One of the many perks of being Darren Murph: you get to travel the world, testing ruggedized, waterproof iPhone cases along the way. Meanwhile, our contributor Jason Hidalgo isn't making any excuses for liking a $99 charging dock that doesn't do anything else. Because, you know, CNC-machined aluminum.
Optrix XD5 waterproof iPhone case
A few months back, I took Mophie's Outride for a spin in the Montana wilderness. Despite being a decent package, I found too many flaws to actually recommend it without reservations. A few weeks ago, I was able to test out a formidable rival, the $130 Optrix XD5. In a nutshell, it's a waterproof case for your iPhone 5, and there's an $80 model available for those still rocking an iPhone 4 or 4S. After splish-splashing around with this thing in the waters surrounding Maui, I'm confident I've found a winner.
The standout feature here is the intelligent design. Unlike the Outride, this case actually allows you to use your phone while it's encased. Yeah, you'll need to mash a little harder on the screen, but still, it works. That's something that precious few rugged / waterproof cases can say. There's also access to the Home button, the power button and the volume buttons -- even while it's entrapped in a watertight chassis. It's also shockingly thin, adding next to no bulk for the protection it offers. The rear of it adds a wide-angle extension, enabling you to capture far vaster scenes when snapping stills or recording video.
As you can see in my sample shot, it also adds distortion on the edges, but it's nothing a little cropping can't fix. Beyond that, the quality isn't degraded -- my mum was actually astonished at the clarity of the video I managed to grab while snorkeling at Molokini crater. It's pricey for a case, but not for an underwater case. If you're planning any summer jaunts near the water, this one's worth investing in.
-- Darren Murph
Rokform RokDock charging stand
As a practical dude, I typically prefer my gadgets to come with extra utility. Sometimes, though, my guy genes tend to override my penchant for common sense. It's the same reason why I have a hard time answering questions from lady friends such as "Why do you have an 83-inch TV?" or "Why are you guys so obsessed with hair loss?" Um, just 'cause?
This is the same conundrum I'm faced with when trying to objectively assess Rokform's RokDock, which is available for the iPhone 5 and Samsung's Galaxy phones. On the one hand, I usually want my charging docks to be multi-taskers, and the RokDock fails horribly at that. It doesn't have a speaker, radio or even a clock. Nope, this sucker does one thing and one thing only: charge your phone. Well, that and press the right buttons on the hot-blooded guy meter. Did I mention, for example, that it's made from CNC-machined, aircraft-grade aluminum? That remark actually earned an "ohh-kay" from a female co-worker and likely an eye roll from all my ex-girlfriends. It also weighs a honkin' three pounds and looks like something that came out of Transformers. Lastly, it requires some assembly to install the included charging cable, playing on some folks' desire to tinker with their gadgets. The result is a solidly built charging dock that won't topple over easily and can also accommodate phones with a case, depending on how you adjust the positioning of the charging tip during assembly.

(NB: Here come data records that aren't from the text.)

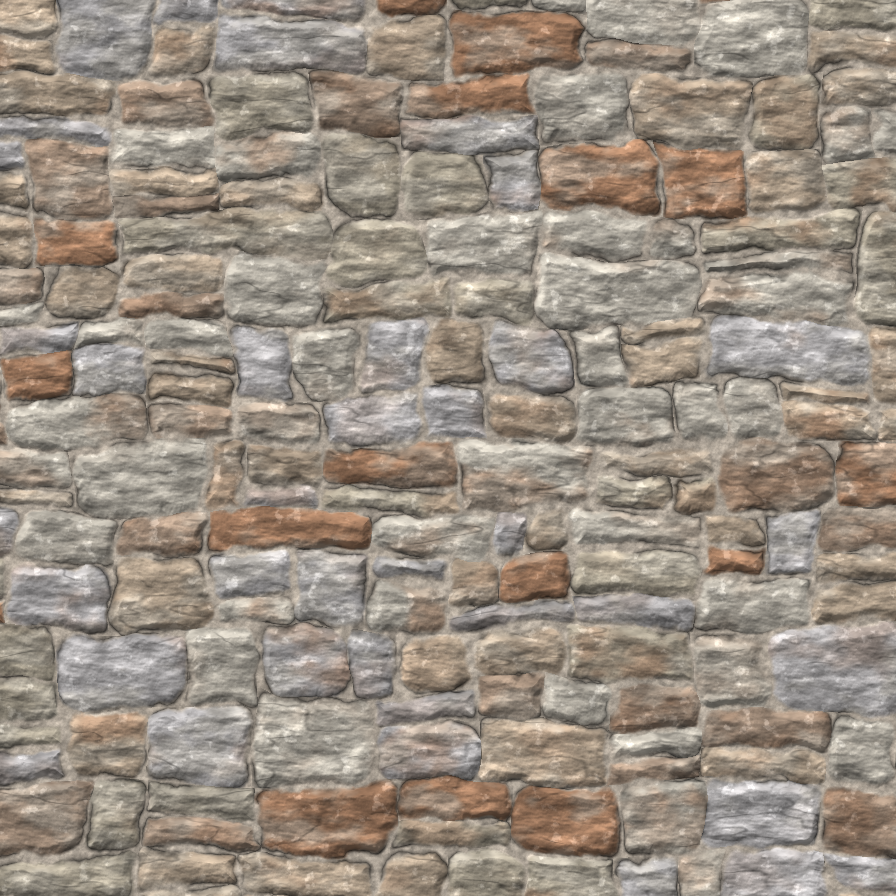
A three.js fragment shader for this texture:

```glsl
// Draws a rubble stone wall: weathered grey, tan and rust blocks set in pale mortar.
varying vec2 vUv;

const float COURSES = 8.0;
const float BLOCKS = 4.0;
const vec2 TO_LIGHT = vec2(-0.35, 0.94);
const vec3 GREY = vec3(0.64, 0.62, 0.58);
const vec3 OLIVE = vec3(0.60, 0.57, 0.51);
const vec3 TAN = vec3(0.62, 0.56, 0.49);
const vec3 BLUE_GREY = vec3(0.61, 0.60, 0.60);
const vec3 BROWN = vec3(0.54, 0.47, 0.41);
const vec3 RUST = vec3(0.55, 0.42, 0.33);
const vec3 MORTAR = vec3(0.68, 0.64, 0.59);

struct Stone {
  vec2 local;   // position from the stone's centre
  float edge;   // signed distance to its outline, negative inside
  float seed;   // random value of the stone
};

float hash(vec2 p) {
  vec3 q = fract(p.xyx * 0.1031);
  q += dot(q, q.yzx + 33.33);
  return fract((q.x + q.y) * q.z);
}

float valueNoise(vec2 p) {
  vec2 i = floor(p), f = fract(p);
  f = f * f * (3.0 - 2.0 * f);
  return mix(mix(hash(i), hash(i + vec2(1.0, 0.0)), f.x),
             mix(hash(i + vec2(0.0, 1.0)), hash(i + 1.0), f.x), f.y);
}

float fbm(vec2 p) {
  float sum = 0.0, amp = 0.52;
  for (int i = 0; i < 4; i++) {
    sum += amp * valueNoise(p);
    p = mat2(1.6, 1.2, -1.2, 1.6) * p + 7.3;
    amp *= 0.52;
  }
  return sum;
}

// Distance to the nearest scattered point, for chipped faces
float cellular(vec2 p) {
  vec2 i = floor(p);
  float nearest = 2.0;
  for (int y = -1; y <= 1; y++)
    for (int x = -1; x <= 1; x++) {
      vec2 c = i + vec2(x, y);
      nearest = min(nearest, distance(p, c + vec2(hash(c), hash(c + 57.0))));
    }
  return nearest;
}

// Lower bound, upper bound and index of an uneven interval around x
vec3 unevenSpan(float x, float seed) {
  float i = floor(x);
  if (x < i + 0.5 * hash(vec2(i, seed))) i -= 1.0;
  return vec3(i + 0.5 * hash(vec2(i, seed)), i + 1.0 + 0.5 * hash(vec2(i + 1.0, seed)), i);
}

// Bends the courses and roughens the joints
vec2 bend(vec2 p) {
  vec2 wave = vec2(sin(p.y * 23.0 + 1.5 * sin(p.x * 17.0)), sin(p.x * 19.0 + 1.9 * sin(p.y * 13.0)));
  vec2 rough = vec2(valueNoise(p * 38.0), valueNoise(p * 38.0 + 91.0)) - 0.5;
  return p + 0.006 * wave + 0.008 * rough;
}

float roundBox(vec2 p, vec2 extent, float radius) {
  vec2 q = abs(p) - extent + radius;
  return length(max(q, 0.0)) + min(max(q.x, q.y), 0.0) - radius;
}

// Finds the course and block at p, then splits the block into stones
Stone findStone(vec2 p) {
  vec3 row = unevenSpan(p.y * COURSES + 20.0, 3.0);
  float shift = 20.0 + hash(vec2(row.z, 9.0));
  vec3 col = unevenSpan(p.x * BLOCKS + shift, row.z + 40.0);
  vec2 lo = vec2((col.x - shift) / BLOCKS, (row.x - 20.0) / COURSES);
  vec2 hi = vec2((col.y - shift) / BLOCKS, (row.y - 20.0) / COURSES);
  vec2 id = vec2(col.z, row.z);
  for (int i = 0; i < 5; i++) {
    vec2 size = hi - lo;
    if (size.x * size.y < mix(0.004, 0.017, hash(id + 11.0))) break;
    bool upright = size.x > size.y * mix(1.4, 2.7, hash(id + 23.0));
    vec2 cut = mix(lo, hi, mix(0.32, 0.68, hash(id + 37.0)));
    float side = upright ? step(cut.x, p.x) : step(cut.y, p.y);
    vec2 axis = upright ? vec2(1.0, 0.0) : vec2(0.0, 1.0);
    lo = mix(lo, cut, axis * side);
    hi = mix(hi, cut, axis * (1.0 - side));
    id += vec2(7.0 + side * 41.0, side * 23.0);
  }
  vec2 local = p - 0.5 * (lo + hi);
  local += local.yx * 0.14 * (vec2(hash(id + 5.0), 0.3 * hash(id + 6.0)) - vec2(0.5, 0.15));
  vec2 extent = 0.5 * (hi - lo) - mix(0.0005, 0.004, hash(id + 8.0));
  float radius = min(extent.x, extent.y) * mix(0.12, 0.65, hash(id + 9.0));
  float ragged = 0.013 * (fbm(p * 42.0) - 0.5);
  return Stone(local, roundBox(local, extent, radius) + ragged, hash(id + 2.0));
}

// Height of the wall: flat, chipped and layered stones above gritty mortar
float relief(vec2 p, Stone s) {
  vec2 q = p + s.seed * 50.0;
  float dome = smoothstep(-0.002, 0.012, -s.edge);
  float face = 0.006 + 0.015 * fbm(q * vec2(22.0, 56.0)) - 0.006 * cellular(q * vec2(19.0, 48.0));
  float tilt = dot(s.local, vec2(s.seed - 0.5, 0.5 - fract(s.seed * 7.0))) * 0.2;
  return dome * (face + tilt) + 0.004 * fbm(p * 120.0);
}

vec3 stoneColour(float pick) {
  vec3 c = mix(GREY, OLIVE, step(0.25, pick));
  c = mix(c, TAN, step(0.47, pick));
  c = mix(c, BLUE_GREY, step(0.66, pick));
  c = mix(c, BROWN, step(0.79, pick));
  return mix(c, RUST, step(0.92, pick));
}

void main() {
  Stone s = findStone(bend(vUv));
  vec2 q = vUv + s.seed * 50.0;

  // Stone face: base colour, rust stains, layered streaks and pale flecks
  vec3 face = stoneColour(s.seed) * mix(0.93, 1.07, fract(s.seed * 31.0));
  float stain = smoothstep(0.48, 0.72, fbm(q * vec2(13.0, 19.0)));
  face = mix(face, RUST, stain * mix(0.05, 0.6, fract(s.seed * 13.0)));
  face = mix(face, GREY, 0.5 * smoothstep(0.46, 0.68, fbm(q * vec2(17.0, 30.0) + 31.0)));
  face *= 0.66 + 0.70 * fbm(q * vec2(45.0, 90.0));
  float crack = 1.0 - smoothstep(0.0, 0.035, abs(fbm(q * vec2(9.0, 28.0) + 17.0) - 0.5));
  face *= 1.0 - 0.22 * crack * smoothstep(0.4, 0.6, valueNoise(q * 25.0));
  face += 0.13 * smoothstep(0.64, 0.80, fbm(q * 90.0 + 5.0));

  // Sandy mortar, smeared unevenly over the outlines
  vec3 grit = MORTAR * (0.74 + 0.52 * fbm(vUv * 130.0));
  float smear = s.edge + 0.010 * (fbm(vUv * 33.0 + 60.0) - 0.45);
  vec3 colour = mix(face, grit, smoothstep(-0.003, 0.003, smear));

  // Light from above and dark, broken crevices along the outlines
  float stepSize = 0.002;
  vec2 ahead = vUv + TO_LIGHT * stepSize;
  float slope = (relief(vUv, s) - relief(ahead, findStone(bend(ahead)))) / stepSize;
  colour *= 1.0 + 0.25 * clamp(slope, -1.6, 1.0);
  float crevice = exp(-abs(s.edge) / 0.0022) * smoothstep(0.42, 0.66, fbm(vUv * 26.0));
  colour *= 1.0 - 0.55 * crevice;
  gl_FragColor = vec4(clamp(colour, 0.0, 1.0), 1.0);
}
```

Despite my guy genes clouding my judgment, however, I'm not blind to the RokDock's shortcomings. One involves its lack of an actual plug for connecting the dock to a wall outlet. Instead, you get a USB connector, so you'll need to connect it either to a computer or a wall adapter if you want to use it. Another is its $99 price tag, which is pretty high considering it's essentially a glorified charging cable in a metal housing. As such, this one-tasker won't be for everyone, including some dudes. However, if you're the type of guy -- or girl -- who'd blurt out "you had me at 'aircraft-grade aluminum'" then feel free to give it a look.
-- Jason Hidalgo